> [WORK ORDER]:
Copy out each line of the data that contains "paper".

[AVAILABLE DATA Boundary: Start]

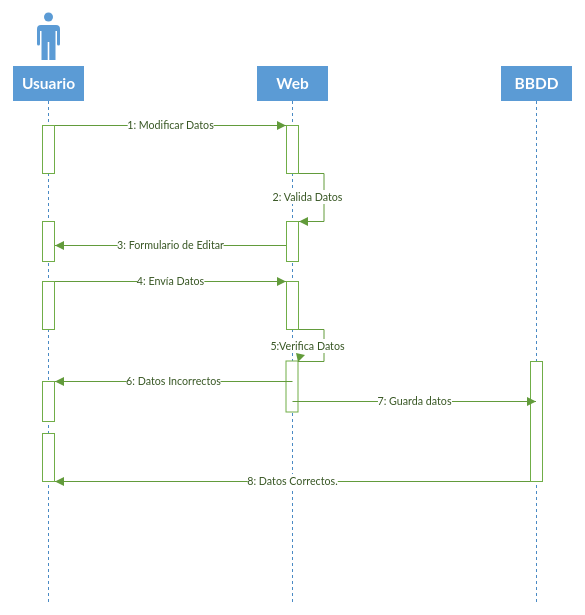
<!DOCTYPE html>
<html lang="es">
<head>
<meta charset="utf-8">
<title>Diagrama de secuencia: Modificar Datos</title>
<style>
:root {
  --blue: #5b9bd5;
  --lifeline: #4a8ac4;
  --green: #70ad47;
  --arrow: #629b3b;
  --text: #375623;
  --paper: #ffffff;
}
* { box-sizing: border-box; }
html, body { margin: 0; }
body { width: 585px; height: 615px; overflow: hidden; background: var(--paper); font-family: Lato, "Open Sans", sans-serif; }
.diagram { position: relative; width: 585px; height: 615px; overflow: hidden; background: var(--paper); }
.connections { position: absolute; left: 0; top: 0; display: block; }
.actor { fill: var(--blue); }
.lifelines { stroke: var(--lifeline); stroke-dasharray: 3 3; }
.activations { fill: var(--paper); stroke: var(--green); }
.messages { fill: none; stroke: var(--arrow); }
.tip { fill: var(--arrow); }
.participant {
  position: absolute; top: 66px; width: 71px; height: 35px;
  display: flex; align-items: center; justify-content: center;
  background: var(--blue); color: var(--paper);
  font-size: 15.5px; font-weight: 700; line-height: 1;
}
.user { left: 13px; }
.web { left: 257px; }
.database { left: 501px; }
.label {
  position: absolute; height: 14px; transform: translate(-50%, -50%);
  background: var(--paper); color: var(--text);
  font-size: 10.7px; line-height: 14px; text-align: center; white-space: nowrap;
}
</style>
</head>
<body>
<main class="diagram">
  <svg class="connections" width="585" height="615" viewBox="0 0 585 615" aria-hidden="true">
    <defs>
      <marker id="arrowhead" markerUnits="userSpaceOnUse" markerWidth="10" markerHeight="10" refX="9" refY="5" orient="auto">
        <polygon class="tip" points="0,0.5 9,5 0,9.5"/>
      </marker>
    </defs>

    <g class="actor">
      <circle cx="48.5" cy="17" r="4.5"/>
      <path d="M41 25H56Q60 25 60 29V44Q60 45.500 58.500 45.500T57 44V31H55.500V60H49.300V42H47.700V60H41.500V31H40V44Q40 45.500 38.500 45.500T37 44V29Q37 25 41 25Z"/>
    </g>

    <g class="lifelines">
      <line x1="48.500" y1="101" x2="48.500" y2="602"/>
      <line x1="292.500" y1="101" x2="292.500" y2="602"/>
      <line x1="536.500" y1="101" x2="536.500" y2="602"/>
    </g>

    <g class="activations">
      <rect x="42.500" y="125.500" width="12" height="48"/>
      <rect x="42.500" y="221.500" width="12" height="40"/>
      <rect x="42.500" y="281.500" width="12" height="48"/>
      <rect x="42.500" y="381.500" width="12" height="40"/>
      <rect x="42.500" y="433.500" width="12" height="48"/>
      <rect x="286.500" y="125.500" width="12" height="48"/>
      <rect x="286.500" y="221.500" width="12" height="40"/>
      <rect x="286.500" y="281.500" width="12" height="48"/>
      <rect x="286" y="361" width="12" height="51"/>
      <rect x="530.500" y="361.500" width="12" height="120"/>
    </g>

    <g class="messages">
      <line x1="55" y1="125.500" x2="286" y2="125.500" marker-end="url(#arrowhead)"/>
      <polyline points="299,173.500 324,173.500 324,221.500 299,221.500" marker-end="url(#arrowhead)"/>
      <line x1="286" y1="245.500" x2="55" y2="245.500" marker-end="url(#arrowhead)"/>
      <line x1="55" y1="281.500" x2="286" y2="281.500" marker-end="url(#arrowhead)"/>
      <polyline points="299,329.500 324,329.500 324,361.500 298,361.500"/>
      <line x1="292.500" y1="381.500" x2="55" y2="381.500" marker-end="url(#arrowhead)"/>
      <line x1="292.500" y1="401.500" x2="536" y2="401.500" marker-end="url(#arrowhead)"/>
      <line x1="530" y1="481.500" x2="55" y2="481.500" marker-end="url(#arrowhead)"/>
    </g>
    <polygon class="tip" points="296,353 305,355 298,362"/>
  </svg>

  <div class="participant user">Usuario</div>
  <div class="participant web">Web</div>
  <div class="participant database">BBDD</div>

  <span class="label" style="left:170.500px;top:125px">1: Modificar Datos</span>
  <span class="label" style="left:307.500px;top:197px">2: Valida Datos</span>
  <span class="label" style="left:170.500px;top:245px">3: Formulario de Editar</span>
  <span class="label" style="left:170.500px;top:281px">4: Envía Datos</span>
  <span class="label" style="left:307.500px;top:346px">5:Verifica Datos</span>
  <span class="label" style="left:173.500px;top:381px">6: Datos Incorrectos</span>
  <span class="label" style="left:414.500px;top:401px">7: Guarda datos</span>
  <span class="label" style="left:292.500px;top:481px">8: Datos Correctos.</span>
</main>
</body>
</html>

[AVAILABLE DATA Boundary: End]

> [RESULT OF THIS EXERCISE]:
  --paper: #ffffff;
body { width: 585px; height: 615px; overflow: hidden; background: var(--paper); font-family: Lato, "Open Sans", sans-serif; }
.diagram { position: relative; width: 585px; height: 615px; overflow: hidden; background: var(--paper); }
.activations { fill: var(--paper); stroke: var(--green); }
  background: var(--blue); color: var(--paper);
  background: var(--paper); color: var(--text);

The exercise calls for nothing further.